* _What you are asked to do_:
From the first line of the data below, copy each line up to the one containing "var(--ink); stroke: none;", and include that line too.

[Data excerpts]

========================================

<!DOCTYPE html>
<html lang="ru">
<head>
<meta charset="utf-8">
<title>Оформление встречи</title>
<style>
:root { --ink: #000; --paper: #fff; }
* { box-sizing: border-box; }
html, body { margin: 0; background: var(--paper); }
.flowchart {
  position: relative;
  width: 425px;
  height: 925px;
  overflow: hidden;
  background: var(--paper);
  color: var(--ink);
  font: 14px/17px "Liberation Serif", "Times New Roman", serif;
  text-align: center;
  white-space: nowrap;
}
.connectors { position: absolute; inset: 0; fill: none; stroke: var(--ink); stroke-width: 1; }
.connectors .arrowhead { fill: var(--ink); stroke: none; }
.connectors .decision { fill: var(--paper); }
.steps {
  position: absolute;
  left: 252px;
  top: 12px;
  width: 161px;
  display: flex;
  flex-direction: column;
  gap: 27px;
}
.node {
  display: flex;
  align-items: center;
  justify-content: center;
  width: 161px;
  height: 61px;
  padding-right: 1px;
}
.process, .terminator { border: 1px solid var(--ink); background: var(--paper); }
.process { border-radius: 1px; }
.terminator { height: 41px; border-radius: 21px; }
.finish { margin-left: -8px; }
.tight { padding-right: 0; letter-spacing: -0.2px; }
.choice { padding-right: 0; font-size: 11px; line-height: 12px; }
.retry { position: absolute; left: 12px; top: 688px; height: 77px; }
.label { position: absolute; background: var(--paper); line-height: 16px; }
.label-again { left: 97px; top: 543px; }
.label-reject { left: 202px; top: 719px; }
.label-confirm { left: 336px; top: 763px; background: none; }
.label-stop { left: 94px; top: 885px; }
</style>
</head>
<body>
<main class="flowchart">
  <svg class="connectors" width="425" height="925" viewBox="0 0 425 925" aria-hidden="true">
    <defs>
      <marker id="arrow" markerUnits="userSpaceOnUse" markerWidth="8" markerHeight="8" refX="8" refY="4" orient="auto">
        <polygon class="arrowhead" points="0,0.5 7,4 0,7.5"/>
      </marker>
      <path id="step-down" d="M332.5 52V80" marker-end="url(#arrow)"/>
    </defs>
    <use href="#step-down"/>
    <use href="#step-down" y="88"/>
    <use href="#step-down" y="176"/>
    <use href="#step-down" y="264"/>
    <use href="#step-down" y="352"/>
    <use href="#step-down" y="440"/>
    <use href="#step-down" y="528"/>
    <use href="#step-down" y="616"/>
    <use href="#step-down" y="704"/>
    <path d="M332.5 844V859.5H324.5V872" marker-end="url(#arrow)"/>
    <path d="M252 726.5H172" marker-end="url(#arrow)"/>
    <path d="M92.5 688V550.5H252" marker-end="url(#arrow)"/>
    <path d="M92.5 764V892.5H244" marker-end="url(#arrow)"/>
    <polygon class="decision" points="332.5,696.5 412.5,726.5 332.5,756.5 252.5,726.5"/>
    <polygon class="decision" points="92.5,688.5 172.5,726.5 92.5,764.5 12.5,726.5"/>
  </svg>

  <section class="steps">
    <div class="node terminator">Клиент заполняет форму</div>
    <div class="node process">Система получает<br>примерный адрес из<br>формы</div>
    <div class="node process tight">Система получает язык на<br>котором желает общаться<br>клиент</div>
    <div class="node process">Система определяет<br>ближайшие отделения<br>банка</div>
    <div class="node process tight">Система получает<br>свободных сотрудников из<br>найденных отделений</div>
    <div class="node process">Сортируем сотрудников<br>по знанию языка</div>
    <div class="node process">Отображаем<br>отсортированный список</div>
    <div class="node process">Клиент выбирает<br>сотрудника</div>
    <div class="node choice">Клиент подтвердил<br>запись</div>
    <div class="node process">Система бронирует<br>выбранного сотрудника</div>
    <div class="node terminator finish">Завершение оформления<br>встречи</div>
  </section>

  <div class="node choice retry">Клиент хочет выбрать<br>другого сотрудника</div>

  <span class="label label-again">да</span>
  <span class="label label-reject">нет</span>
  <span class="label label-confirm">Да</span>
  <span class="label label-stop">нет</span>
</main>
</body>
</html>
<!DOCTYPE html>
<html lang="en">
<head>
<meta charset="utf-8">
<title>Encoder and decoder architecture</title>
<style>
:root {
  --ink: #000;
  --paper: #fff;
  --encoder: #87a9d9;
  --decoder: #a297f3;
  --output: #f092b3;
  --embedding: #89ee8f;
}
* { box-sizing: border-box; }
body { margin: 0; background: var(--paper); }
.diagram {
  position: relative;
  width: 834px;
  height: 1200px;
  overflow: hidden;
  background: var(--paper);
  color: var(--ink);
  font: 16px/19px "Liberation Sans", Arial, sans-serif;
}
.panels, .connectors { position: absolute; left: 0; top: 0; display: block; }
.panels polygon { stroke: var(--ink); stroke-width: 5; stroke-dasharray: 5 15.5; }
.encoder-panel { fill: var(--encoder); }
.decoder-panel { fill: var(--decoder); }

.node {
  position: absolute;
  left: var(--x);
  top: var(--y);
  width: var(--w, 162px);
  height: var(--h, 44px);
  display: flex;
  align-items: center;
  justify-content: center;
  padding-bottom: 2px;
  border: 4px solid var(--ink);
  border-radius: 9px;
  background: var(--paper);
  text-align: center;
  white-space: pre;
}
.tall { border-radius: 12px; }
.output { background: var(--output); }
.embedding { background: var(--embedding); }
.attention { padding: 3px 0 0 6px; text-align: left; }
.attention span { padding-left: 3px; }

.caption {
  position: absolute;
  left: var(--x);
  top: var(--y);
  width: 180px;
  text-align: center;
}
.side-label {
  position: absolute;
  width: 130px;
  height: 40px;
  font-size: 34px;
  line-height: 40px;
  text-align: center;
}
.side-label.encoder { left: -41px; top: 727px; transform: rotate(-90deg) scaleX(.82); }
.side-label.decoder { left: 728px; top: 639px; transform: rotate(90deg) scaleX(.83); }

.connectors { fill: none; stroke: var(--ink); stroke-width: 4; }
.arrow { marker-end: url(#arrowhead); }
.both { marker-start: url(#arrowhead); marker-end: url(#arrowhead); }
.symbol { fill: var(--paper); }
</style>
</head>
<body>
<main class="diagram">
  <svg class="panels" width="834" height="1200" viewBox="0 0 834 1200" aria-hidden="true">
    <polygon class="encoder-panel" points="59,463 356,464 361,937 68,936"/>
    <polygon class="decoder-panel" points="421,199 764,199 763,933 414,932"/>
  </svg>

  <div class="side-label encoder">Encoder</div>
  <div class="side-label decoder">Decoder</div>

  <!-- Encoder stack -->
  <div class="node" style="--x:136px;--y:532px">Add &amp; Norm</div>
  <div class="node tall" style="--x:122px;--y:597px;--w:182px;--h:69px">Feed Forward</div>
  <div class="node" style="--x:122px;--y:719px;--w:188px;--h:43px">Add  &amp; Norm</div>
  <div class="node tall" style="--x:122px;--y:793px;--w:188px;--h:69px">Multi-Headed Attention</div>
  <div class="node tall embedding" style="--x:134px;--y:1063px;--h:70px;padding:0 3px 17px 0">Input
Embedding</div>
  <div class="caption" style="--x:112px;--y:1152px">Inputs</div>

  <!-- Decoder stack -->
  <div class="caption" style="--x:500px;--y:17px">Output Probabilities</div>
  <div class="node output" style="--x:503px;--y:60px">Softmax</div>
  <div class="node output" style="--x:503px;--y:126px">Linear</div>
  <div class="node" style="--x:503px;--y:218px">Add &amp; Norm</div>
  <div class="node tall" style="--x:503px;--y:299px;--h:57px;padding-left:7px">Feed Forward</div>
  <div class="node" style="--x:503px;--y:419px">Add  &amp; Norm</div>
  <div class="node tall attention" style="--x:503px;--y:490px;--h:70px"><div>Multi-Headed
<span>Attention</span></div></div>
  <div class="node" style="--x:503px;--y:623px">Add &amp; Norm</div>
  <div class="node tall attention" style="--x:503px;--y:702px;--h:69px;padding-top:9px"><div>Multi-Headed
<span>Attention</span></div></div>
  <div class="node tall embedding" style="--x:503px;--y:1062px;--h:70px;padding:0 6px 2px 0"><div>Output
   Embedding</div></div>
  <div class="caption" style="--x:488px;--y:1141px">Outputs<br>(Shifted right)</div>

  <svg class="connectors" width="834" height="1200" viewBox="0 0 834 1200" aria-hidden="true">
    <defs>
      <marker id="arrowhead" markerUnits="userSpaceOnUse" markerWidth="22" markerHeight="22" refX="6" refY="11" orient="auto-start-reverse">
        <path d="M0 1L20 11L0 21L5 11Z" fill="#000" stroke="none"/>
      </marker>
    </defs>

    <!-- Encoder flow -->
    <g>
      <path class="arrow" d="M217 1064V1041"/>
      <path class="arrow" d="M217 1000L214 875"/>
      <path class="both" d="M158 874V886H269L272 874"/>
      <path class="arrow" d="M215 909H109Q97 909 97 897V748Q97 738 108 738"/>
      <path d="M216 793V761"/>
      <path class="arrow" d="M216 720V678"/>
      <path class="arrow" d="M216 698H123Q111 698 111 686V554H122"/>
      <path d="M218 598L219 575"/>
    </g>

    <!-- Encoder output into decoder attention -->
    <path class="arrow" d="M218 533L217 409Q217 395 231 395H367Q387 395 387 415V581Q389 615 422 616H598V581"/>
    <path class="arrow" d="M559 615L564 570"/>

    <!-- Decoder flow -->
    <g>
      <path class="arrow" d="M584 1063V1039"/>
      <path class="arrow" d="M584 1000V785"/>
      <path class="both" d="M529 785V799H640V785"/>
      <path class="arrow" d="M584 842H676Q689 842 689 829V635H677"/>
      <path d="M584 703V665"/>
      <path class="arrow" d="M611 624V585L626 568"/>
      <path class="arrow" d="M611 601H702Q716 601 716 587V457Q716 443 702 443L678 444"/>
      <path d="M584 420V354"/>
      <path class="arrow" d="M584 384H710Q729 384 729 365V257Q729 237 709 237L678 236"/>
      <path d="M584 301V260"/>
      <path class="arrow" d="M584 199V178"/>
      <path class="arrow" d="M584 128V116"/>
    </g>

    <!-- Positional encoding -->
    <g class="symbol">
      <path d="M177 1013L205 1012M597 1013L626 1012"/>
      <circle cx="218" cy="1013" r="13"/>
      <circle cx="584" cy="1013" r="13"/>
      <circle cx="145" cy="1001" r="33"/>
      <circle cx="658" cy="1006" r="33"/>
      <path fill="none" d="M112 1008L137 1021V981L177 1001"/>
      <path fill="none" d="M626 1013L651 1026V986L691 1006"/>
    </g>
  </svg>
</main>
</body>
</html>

========================================

* _Solution_:
<!DOCTYPE html>
<html lang="ru">
<head>
<meta charset="utf-8">
<title>Оформление встречи</title>
<style>
:root { --ink: #000; --paper: #fff; }
* { box-sizing: border-box; }
html, body { margin: 0; background: var(--paper); }
.flowchart {
  position: relative;
  width: 425px;
  height: 925px;
  overflow: hidden;
  background: var(--paper);
  color: var(--ink);
  font: 14px/17px "Liberation Serif", "Times New Roman", serif;
  text-align: center;
  white-space: nowrap;
}
.connectors { position: absolute; inset: 0; fill: none; stroke: var(--ink); stroke-width: 1; }
.connectors .arrowhead { fill: var(--ink); stroke: none; }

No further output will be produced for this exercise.